Work request: Count how many lines of the material hold "phase". Respond with that number alone.

-- Material provided follows --

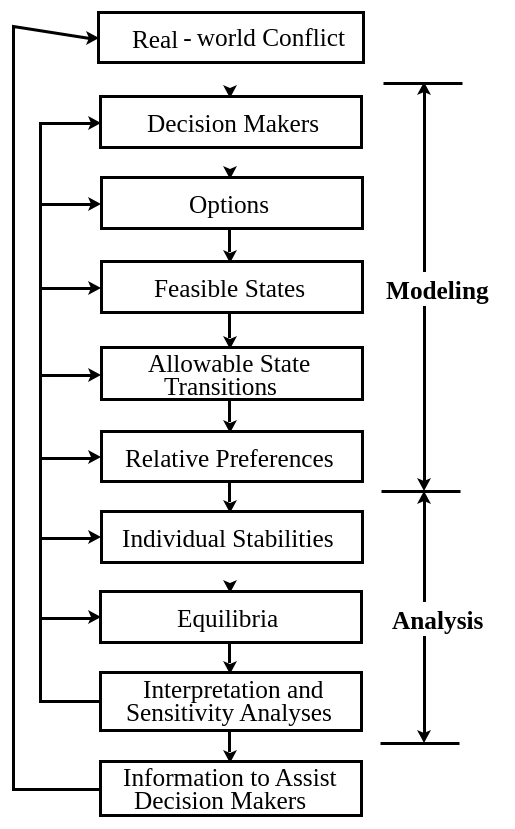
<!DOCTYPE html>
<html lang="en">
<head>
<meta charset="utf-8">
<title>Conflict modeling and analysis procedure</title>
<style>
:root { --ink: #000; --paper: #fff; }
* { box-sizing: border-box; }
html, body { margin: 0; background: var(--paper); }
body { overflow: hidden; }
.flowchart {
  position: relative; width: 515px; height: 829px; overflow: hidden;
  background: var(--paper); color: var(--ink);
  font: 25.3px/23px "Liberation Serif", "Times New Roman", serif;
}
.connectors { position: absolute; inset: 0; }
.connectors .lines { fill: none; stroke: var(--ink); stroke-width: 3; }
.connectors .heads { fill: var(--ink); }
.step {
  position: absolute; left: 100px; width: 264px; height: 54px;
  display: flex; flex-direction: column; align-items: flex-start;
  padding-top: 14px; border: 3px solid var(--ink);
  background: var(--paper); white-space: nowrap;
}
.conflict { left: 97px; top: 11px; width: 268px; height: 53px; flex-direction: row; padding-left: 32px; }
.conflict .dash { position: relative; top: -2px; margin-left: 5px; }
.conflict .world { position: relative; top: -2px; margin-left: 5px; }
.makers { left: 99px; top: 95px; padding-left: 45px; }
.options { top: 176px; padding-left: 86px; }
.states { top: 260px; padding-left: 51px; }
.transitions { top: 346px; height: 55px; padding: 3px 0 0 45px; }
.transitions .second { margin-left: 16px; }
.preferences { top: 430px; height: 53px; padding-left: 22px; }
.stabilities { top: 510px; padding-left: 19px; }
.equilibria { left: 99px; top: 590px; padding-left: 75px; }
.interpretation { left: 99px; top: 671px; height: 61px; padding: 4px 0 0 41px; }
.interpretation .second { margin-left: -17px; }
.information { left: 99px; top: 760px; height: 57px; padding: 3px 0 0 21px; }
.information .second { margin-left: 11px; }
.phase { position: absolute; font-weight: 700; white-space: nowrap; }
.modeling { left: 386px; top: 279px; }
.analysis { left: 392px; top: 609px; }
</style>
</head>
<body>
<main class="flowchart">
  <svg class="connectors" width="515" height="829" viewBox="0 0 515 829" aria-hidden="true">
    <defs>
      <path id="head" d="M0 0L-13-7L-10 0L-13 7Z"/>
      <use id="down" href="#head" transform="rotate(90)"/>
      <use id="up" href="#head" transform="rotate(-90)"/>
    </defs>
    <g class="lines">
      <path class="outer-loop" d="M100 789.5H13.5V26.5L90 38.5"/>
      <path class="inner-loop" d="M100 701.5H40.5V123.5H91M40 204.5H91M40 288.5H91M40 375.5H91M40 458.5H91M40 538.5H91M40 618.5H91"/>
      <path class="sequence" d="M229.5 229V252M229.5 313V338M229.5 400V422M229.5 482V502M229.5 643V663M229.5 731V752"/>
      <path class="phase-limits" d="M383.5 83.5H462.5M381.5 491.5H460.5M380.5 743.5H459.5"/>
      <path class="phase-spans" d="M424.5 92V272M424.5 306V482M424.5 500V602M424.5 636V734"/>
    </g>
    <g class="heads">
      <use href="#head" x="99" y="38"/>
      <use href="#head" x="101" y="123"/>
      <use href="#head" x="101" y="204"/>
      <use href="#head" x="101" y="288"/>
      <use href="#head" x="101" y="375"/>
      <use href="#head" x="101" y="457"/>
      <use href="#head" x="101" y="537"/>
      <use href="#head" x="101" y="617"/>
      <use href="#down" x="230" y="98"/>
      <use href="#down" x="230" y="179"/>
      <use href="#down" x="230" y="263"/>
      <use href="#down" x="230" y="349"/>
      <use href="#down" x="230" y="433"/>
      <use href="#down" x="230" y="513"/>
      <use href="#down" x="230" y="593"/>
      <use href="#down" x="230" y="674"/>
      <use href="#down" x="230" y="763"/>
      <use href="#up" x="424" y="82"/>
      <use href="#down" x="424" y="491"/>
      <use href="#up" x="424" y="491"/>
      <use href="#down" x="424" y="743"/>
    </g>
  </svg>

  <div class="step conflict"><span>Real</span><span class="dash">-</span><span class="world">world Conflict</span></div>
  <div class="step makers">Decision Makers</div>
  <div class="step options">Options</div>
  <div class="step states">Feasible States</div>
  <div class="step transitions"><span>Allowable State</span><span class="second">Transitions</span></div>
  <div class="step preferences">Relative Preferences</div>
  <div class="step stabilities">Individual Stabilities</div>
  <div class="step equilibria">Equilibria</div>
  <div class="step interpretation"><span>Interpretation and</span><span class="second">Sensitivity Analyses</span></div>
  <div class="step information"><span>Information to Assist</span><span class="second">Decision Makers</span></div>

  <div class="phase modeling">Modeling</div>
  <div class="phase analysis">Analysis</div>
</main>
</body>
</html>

-- Material provided concluded --

Task result: 5